There was a night of celebrations in Paris for the three balloonists from Albuquerque, in the United States, following their record-breaking flight across the Atlantic in their helium filled balloon, Double Eagle Two.
GV Truck with balloon Double Eagle II on back in Paris. (5 SHOTS)
GV INT News conference in United States Embassy and three balloonists, Max Anderson, Ben Abruzzo and Larry Newman enter surrounded by newsmen. (2 SHOTS)
CU Ben Abruzzo speaking in English.
CU Larry Anderson laughing, PULL BACK TO GV all three balloonists.
SV Newsmen and photographers taking photographs as balloonists hold up trophy. (5 SHOTS)
ABRUZZO: "Unless frontiers are challenged and the difficult or the impossible, and flying the Atlantic in a balloon is just about impossible (INDISTINCT) if these challenges are not met from time to time, then it appears to me we, we do not move forward as a society, regardless of whether we are flying a balloon across the Atlantic, or flying a, a aeroplane through a world altitude record, or breaking the speed record or writing a fine piece of literature, or what-have you, I think that it all falls into that same category. (INDISTINCT) Many things separated, taken separately as history, in our history, do not seem very important to me at all. And I really, personally feel that this was not all that important, I'm amazed that there are as many of you here as there are, however I'm going to change my mind and begin to feel important, so that if you insist, I bet it is."
Script is copyright Reuters Limited. All rights reserved
Background: There was a night of celebrations in Paris for the three balloonists from Albuquerque, in the United States, following their record-breaking flight across the Atlantic in their helium filled balloon, Double Eagle Two. The three men, Ben Abruzzo, Max Anderson and Larry Newman landed in Normandy on Thursday (17 August), six days after taking off from America. While they were holding a news conference in the United States Embassy, their balloon was being packed up, ready to be sent back to America.
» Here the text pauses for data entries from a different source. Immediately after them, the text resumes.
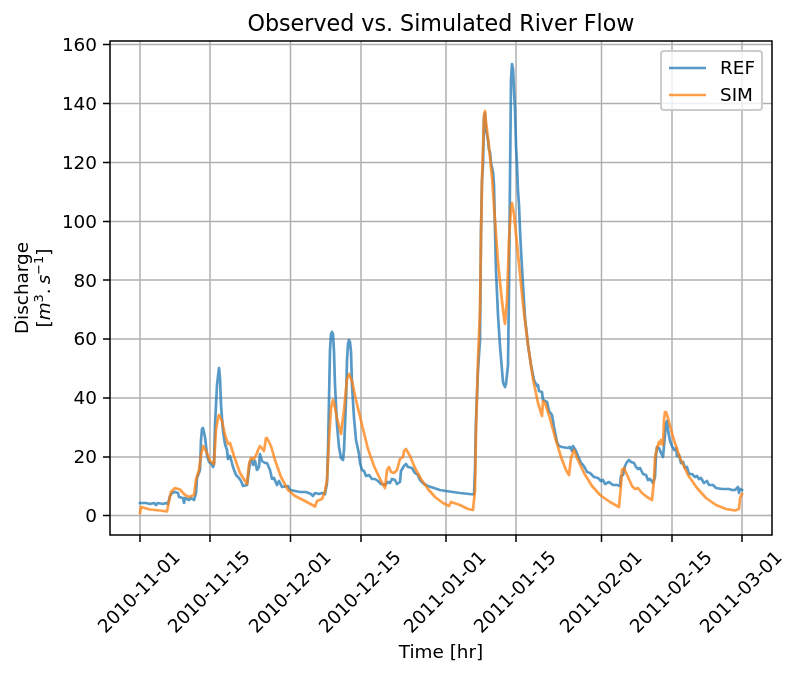
<!DOCTYPE html>
<html lang="en">
<head>
<meta charset="utf-8">
<title>Observed vs. Simulated River Flow</title>
<style>
:root {
  --paper: #fff;
  --ink: #000;
  --grid: #b0b0b0;
  --ref: #1f77b4;
  --sim: #ff7f0e;
  --legend-edge: #ccc;
}
* { box-sizing: border-box; margin: 0; padding: 0; }
html, body { width: 801px; height: 676px; overflow: hidden; background: var(--paper); }
.chart {
  position: relative;
  display: grid;
  grid-template-columns: 110px 662px 29px;
  grid-template-rows: 41px 494px 141px;
  width: 801px;
  height: 676px;
  overflow: hidden;
  color: var(--ink);
  font: 18.4px/20px "DejaVu Sans", sans-serif;
  white-space: nowrap;
}
.plot { position: absolute; inset: 0; }
.grid { stroke: var(--grid); stroke-width: 1.5; }
.ticks { stroke: var(--ink); stroke-width: 1.5; }
.frame { fill: none; stroke: var(--ink); stroke-width: 1.5; }
.series { fill: none; stroke-width: 2.7; stroke-linejoin: round; stroke-linecap: square; opacity: .75; }
.ref { stroke: var(--ref); }
.sim { stroke: var(--sim); }
.title {
  grid-area: 1 / 2;
  justify-self: center;
  padding-top: 9px;
  font-size: 22.2px;
  font-weight: 400;
  line-height: 28px;
}
.y-values {
  grid-area: 2 / 1;
  display: flex;
  flex-direction: column;
  justify-content: space-between;
  height: 491px;
  margin-top: -6px;
  padding-right: 13px;
  list-style: none;
  text-align: right;
}
.y-label {
  position: absolute;
  left: 33px;
  top: 288px;
  text-align: center;
  line-height: 22px;
  transform: translate(-50%, -50%) rotate(-90deg);
}
.y-label span { display: block; }
.y-label .dot { display: inline; padding-right: 4px; }
.y-label sup { font-size: 12.9px; line-height: 0; vertical-align: 7px; }
.x-values { list-style: none; }
.x-values li {
  position: absolute;
  left: var(--x);
  top: 592px;
  transform: translate(-50%, -50%) rotate(-45deg);
}
.x-label { grid-area: 3 / 2; justify-self: center; padding-top: 107px; }
.legend {
  position: absolute;
  left: 660px;
  top: 50px;
  display: flex;
  flex-direction: column;
  gap: 7px;
  width: 103px;
  height: 61px;
  padding: 6px 0 0 7px;
  border: 2px solid var(--legend-edge);
  border-radius: 4px;
  background: rgb(255 255 255 / .8);
  list-style: none;
}
.legend li { display: flex; align-items: center; gap: 14px; }
.legend svg { flex: none; }
</style>
</head>
<body>
<main class="chart">
  <svg class="plot" width="801" height="676" viewBox="0 0 801 676" role="img" aria-label="Line chart of observed and simulated river discharge">
    <path class="grid" d="M140 41V535M210 41V535M290.5 41V535M361 41V535M446 41V535M516 41V535M601.5 41V535M672 41V535M742 41V535M110 44.5H772M110 103.5H772M110 162.5H772M110 221.5H772M110 280H772M110 339H772M110 398H772M110 457H772M110 515.5H772"/>
    <path class="ticks" d="M140 535v7M210 535v7M290.5 535v7M361 535v7M446 535v7M516 535v7M601.5 535v7M672 535v7M742 535v7M110 44.5h-7M110 103.5h-7M110 162.5h-7M110 221.5h-7M110 280h-7M110 339h-7M110 398h-7M110 457h-7M110 515.5h-7"/>
    <path class="series ref" d="M140 503L146 503 150 504 154 503 156 505 158 503 163 504 166 503 168 504 170 496 172 493 175 492 178 493 179 497 183 498 184 503 185 498 189 500 191 498 194 500 196 493 197 478 200 470 201 440 202 429 203 428 205 437 207 455 209 462 211 463 213 467 214 464 215 425 217 385 219 368 220 378 221 405 223 431 225 444 227 450 228 459 230 456 233 467 236 475 239 478 241 481 243 486 247 485 249 470 250 462 252 460 253 465 255 461 257 470 259 467 260 454 262 461 265 463 267 463 270 470 272 479 274 478 277 485 279 481 282 487 288 486 290 490 295 491 300 492 306 492 311 494 313 496 315 493 319 494 322 493 325 494 327 483 328 450 329 400 330 350 331 334 332 332 333 334 334 352 335 385 337 425 339 447 341 458 343 460 344 450 346 400 347 360 348 344 349 340 350 342 351 352 352 385 354 418 356 440 359 454 360 463 362 470 364 471 366 476 369 475 372 479 375 479 378 481 381 484 385 485 388 482 390 483 392 479 395 480 397 484 400 482 401 471 404 466 406 464 408 467 412 468 415 473 418 475 420 480 424 484 428 486 434 488 440 490 446 491 460 493 474 494.500 475 470 476 420 478 370 480 340 481 230 482 180 483 165 484 118 485 113 486 130 488 140 489 150 490 152 491 163 493 172 494 185 495 230 496 270 498 315 500 346 501 358 503 382 504 385 505 387 506 384 508 365 509 290 510 180 511 80 512 64 513 69 514 90 515 110 516 145 517 165 518 191 519 205 520 230 521 250 523 285 525 318 528 345 531 365 534 380 536 384 537 386 538 385 539 391 542 392 543 400 547 402 549 411 552 415 554 427 557 442 559 446 562 447 568 448 570 447 572 451 573 446 576 451 578 456 581 463 583 465 585 468 587 472 590 473 594 477 598 478 601 481 603 480 605 484 609 482 613 485 617 485 620 486 621 476 623 475 625 466 627 462 629 460 631 462 634 463 636 467 638 469 640 468 643 474 646 475 648 480 650 479 653 483 655 477 656 455 657 447 659 448 661 453 663 457 665 435 666 423 667 421 668 430 670 441 672 446 674 450 676 448 677 456 679 455 681 463 683 462 685 468 687 467 689 474 692 474 695 477 697 476 699 479 701 478 704 483 707 481 709 485 713 485 716 488 722 489 729 489 732 490 735 490 737 488 738 487 739 493 740 489 742 490"/>
    <path class="series sim" d="M140 513L141 507 150 509.500 160 510.500 167 511.500 169 501 171 492 175 488 180 489.500 185 495 189 497 194 495 196 480 199 470 201 455 203 446 206 451 210 461 214 464 216 430 218 418 219 415 222 421 225 435 228 444 230 443 234 456 240 473 247 484 249 464 251 458 254 459 257 453 258 450 260 446 264 451 266 438 267 438 271 446 275 460 281 477 288 490 295 496 305 501 315 506.500 317 501 322 499 325 491 327 480 329 440 331 408 333 400 334 403 337 418 341 434 344 410 347 379 349 374 352 381 356 400 362 425 368 449 374 466 380 479 385 488 387 470 389 467 391 472 394 473 397 470 400 459 403 457 404 451 406 449 410 456 415 468 421 479 428 489 435 497 443 503 449 506 451 502 460 505 468 509 473 510 475 490 476 430 478 360 480 310 481 240 482 180 484 115 485 111 486 122 489 147 492 177 495 220 498 262 501 292 504 318 505 324 507 300 509 240 511 207 512 203 514 214 518 254 523 304 528 345 533 379 538 403 542 416 543 401 545 403 549 415 555 437 561 457 566 470 569 475 571 458 574 450 577 458 584 473 592 486 600 495 610 502 619 507 621 485 622 470 624 468 628 477 632 486 635 489 638 488 642 493 647 497 652 500 654 480 655 458 657 448 659 442 660 444 661 440 663 445 664 420 665 412 666 412 668 418 673 437 680 458 688 475 697 488 706 498 716 505 726 509 735 510.500 739 509 740 498 742 494"/>
    <rect class="frame" x="110" y="41" width="662" height="494"/>
  </svg>

  <h1 class="title">Observed vs. Simulated River Flow</h1>

  <ul class="y-values">
    <li>160</li><li>140</li><li>120</li><li>100</li><li>80</li><li>60</li><li>40</li><li>20</li><li>0</li>
  </ul>
  <p class="y-label">
    <span>Discharge</span>
    <span>[<i>m</i><sup>3</sup><span class="dot">.</span><i>s</i><sup>−1</sup>]</span>
  </p>

  <ul class="x-values">
    <li style="--x: 139px">2010-11-01</li>
    <li style="--x: 209px">2010-11-15</li>
    <li style="--x: 290px">2010-12-01</li>
    <li style="--x: 360px">2010-12-15</li>
    <li style="--x: 445px">2011-01-01</li>
    <li style="--x: 515px">2011-01-15</li>
    <li style="--x: 601px">2011-02-01</li>
    <li style="--x: 671px">2011-02-15</li>
    <li style="--x: 741px">2011-03-01</li>
  </ul>
  <p class="x-label">Time [hr]</p>

  <ul class="legend">
    <li><svg width="37" height="4"><line class="series ref" x1="1" y1="2" x2="36" y2="2"/></svg>REF</li>
    <li><svg width="37" height="4"><line class="series sim" x1="1" y1="2" x2="36" y2="2"/></svg>SIM</li>
  </ul>
</main>
</body>
</html>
SYNOPSIS: Much of the fabric of the balloon was snatched by jubilant crowds who surrounded the Double Eagle Two ??? landing, and who wanted a souvenir of the historic flight. The balloon will go on display in the Smithsonian Institute, in Washington near the aircraft of Charles Lindbergh, the first man to fly the Atlantic.
The three balloonists described their light to newsmen, commenting on the hazards they faced while crossing the Atlantic. 48-year-old businessman, Ben Abruzzo explained why they decided to make the 138 hour flight.
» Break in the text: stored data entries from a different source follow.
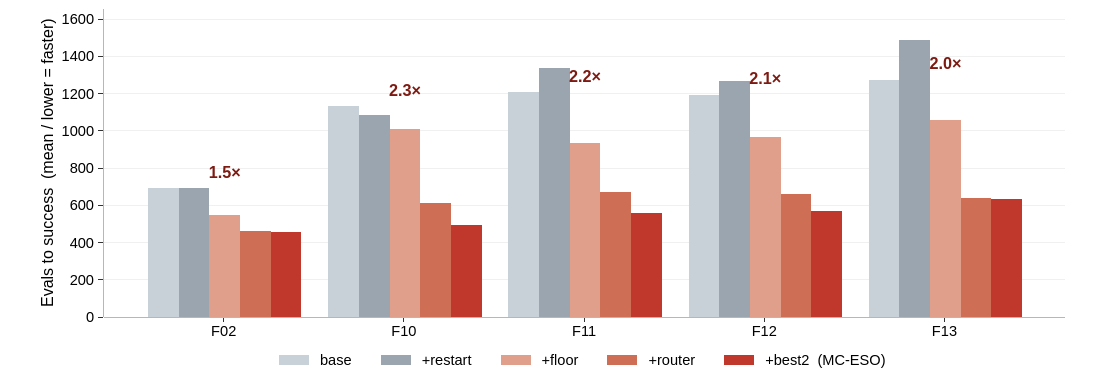
<!DOCTYPE html>
<html lang="en">
<head>
<meta charset="utf-8">
<title>Evals to success by function</title>
<style>
:root {
  --base: #c8d0d8;
  --restart: #9aa5af;
  --floor: #e09f8b;
  --router: #ce6e55;
  --best: #c0372b;
  --gain: #7d1a12;
  --ink: #000;
  --axis: #b4b8bc;
  --tick: #333;
  --grid: #f0f0f0;
  --step: 37.25px;
}
* { box-sizing: border-box; margin: 0; padding: 0; }
html, body { width: 1107px; height: 387px; overflow: hidden; background: #fff; }
body { font: 14.6px/18px "Liberation Sans", Arial, sans-serif; color: var(--ink); }
ul, ol { list-style: none; }
.chart {
  width: 1107px; height: 387px; padding-top: 9px;
  display: grid;
  grid-template-columns: 39px 18px 46px 962px;
  grid-template-rows: 308px 26px 34px;
}
.y-title {
  grid-column: 2; grid-row: 1;
  align-self: center; height: 308px;
  writing-mode: vertical-rl; transform: rotate(180deg);
  font-size: 16px; line-height: 18px; text-align: center; white-space: pre;
}
.y-scale { grid-column: 3; grid-row: 1; margin-top: -8.6px; }
.y-scale li {
  height: var(--step);
  display: flex; align-items: center; justify-content: flex-end; gap: 4px;
}
.y-scale li::after { content: ""; width: 5px; height: 1px; background: var(--tick); }
.grid-lines { grid-column: 4; grid-row: 1; padding-top: 9.5px; }
.grid-lines li { height: var(--step); border-top: 1px solid var(--grid); }
.groups {
  grid-column: 4; grid-row: 1;
  display: flex; align-items: flex-end; gap: 26.8px;
  padding-left: 44px;
  border-left: 1px solid var(--axis);
  position: relative;
}
.groups::after {
  content: ""; position: absolute; left: 0; right: 0; bottom: -1px;
  height: 1px; background: var(--axis);
}
.group { position: relative; width: 153.4px; display: flex; align-items: flex-end; }
.bar { flex: 1; height: var(--h); }
.base { background: var(--base); }
.restart { background: var(--restart); }
.floor { background: var(--floor); }
.router { background: var(--router); }
.best { background: var(--best); }
.gain {
  position: absolute; left: 0; right: 0; bottom: var(--at);
  text-align: center; font-weight: 700; font-size: 16.2px; line-height: 20px;
  color: var(--gain);
}
.x-scale {
  grid-column: 4; grid-row: 2;
  display: flex; gap: 26.8px; padding-left: 44px;
}
.x-scale li { width: 153.4px; display: flex; flex-direction: column; align-items: center; }
.x-scale li::before { content: ""; width: 1px; height: 5px; background: var(--tick); }
.legend {
  grid-column: 1 / -1; grid-row: 3;
  display: flex; align-items: center; gap: 29px;
  padding-left: 279px;
}
.legend li { display: flex; align-items: center; gap: 11px; white-space: pre; }
.swatch { width: 30px; height: 10px; }
</style>
</head>
<body>
<main class="chart">
  <p class="y-title">Evals to success  (mean / lower = faster)</p>
  <ol class="y-scale">
    <li>1600</li><li>1400</li><li>1200</li><li>1000</li><li>800</li><li>600</li><li>400</li><li>200</li><li>0</li>
  </ol>
  <ul class="grid-lines" aria-hidden="true">
    <li></li><li></li><li></li><li></li><li></li><li></li><li></li><li></li>
  </ul>
  <section class="groups">
    <div class="group">
      <i class="bar base" style="--h:129px"></i>
      <i class="bar restart" style="--h:129px"></i>
      <i class="bar floor" style="--h:102px"></i>
      <i class="bar router" style="--h:86px"></i>
      <i class="bar best" style="--h:85px"></i>
      <b class="gain" style="--at:135px">1.5×</b>
    </div>
    <div class="group">
      <i class="bar base" style="--h:211px"></i>
      <i class="bar restart" style="--h:202px"></i>
      <i class="bar floor" style="--h:188px"></i>
      <i class="bar router" style="--h:114px"></i>
      <i class="bar best" style="--h:92px"></i>
      <b class="gain" style="--at:217px">2.3×</b>
    </div>
    <div class="group">
      <i class="bar base" style="--h:225px"></i>
      <i class="bar restart" style="--h:249px"></i>
      <i class="bar floor" style="--h:174px"></i>
      <i class="bar router" style="--h:125px"></i>
      <i class="bar best" style="--h:104px"></i>
      <b class="gain" style="--at:231px">2.2×</b>
    </div>
    <div class="group">
      <i class="bar base" style="--h:222px"></i>
      <i class="bar restart" style="--h:236px"></i>
      <i class="bar floor" style="--h:180px"></i>
      <i class="bar router" style="--h:123px"></i>
      <i class="bar best" style="--h:106px"></i>
      <b class="gain" style="--at:229px">2.1×</b>
    </div>
    <div class="group">
      <i class="bar base" style="--h:237px"></i>
      <i class="bar restart" style="--h:277px"></i>
      <i class="bar floor" style="--h:197px"></i>
      <i class="bar router" style="--h:119px"></i>
      <i class="bar best" style="--h:118px"></i>
      <b class="gain" style="--at:244px">2.0×</b>
    </div>
  </section>
  <ol class="x-scale">
    <li>F02</li><li>F10</li><li>F11</li><li>F12</li><li>F13</li>
  </ol>
  <ul class="legend">
    <li><i class="swatch base"></i>base</li>
    <li><i class="swatch restart"></i>+restart</li>
    <li><i class="swatch floor"></i>+floor</li>
    <li><i class="swatch router"></i>+router</li>
    <li><i class="swatch best"></i>+best2  (MC-ESO)</li>
  </ul>
</main>
</body>
</html>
Later the balloonists announced that they were now planning to fly by balloon around the world in 30 days. After being presented with one of the many trophies to mark their journey, they said their only disappointment had been that they ran out of gas before seeing the Effel Tower and landing at Le Bourget airport, where Lindbergh ended his pioneer flight across the Atlantic.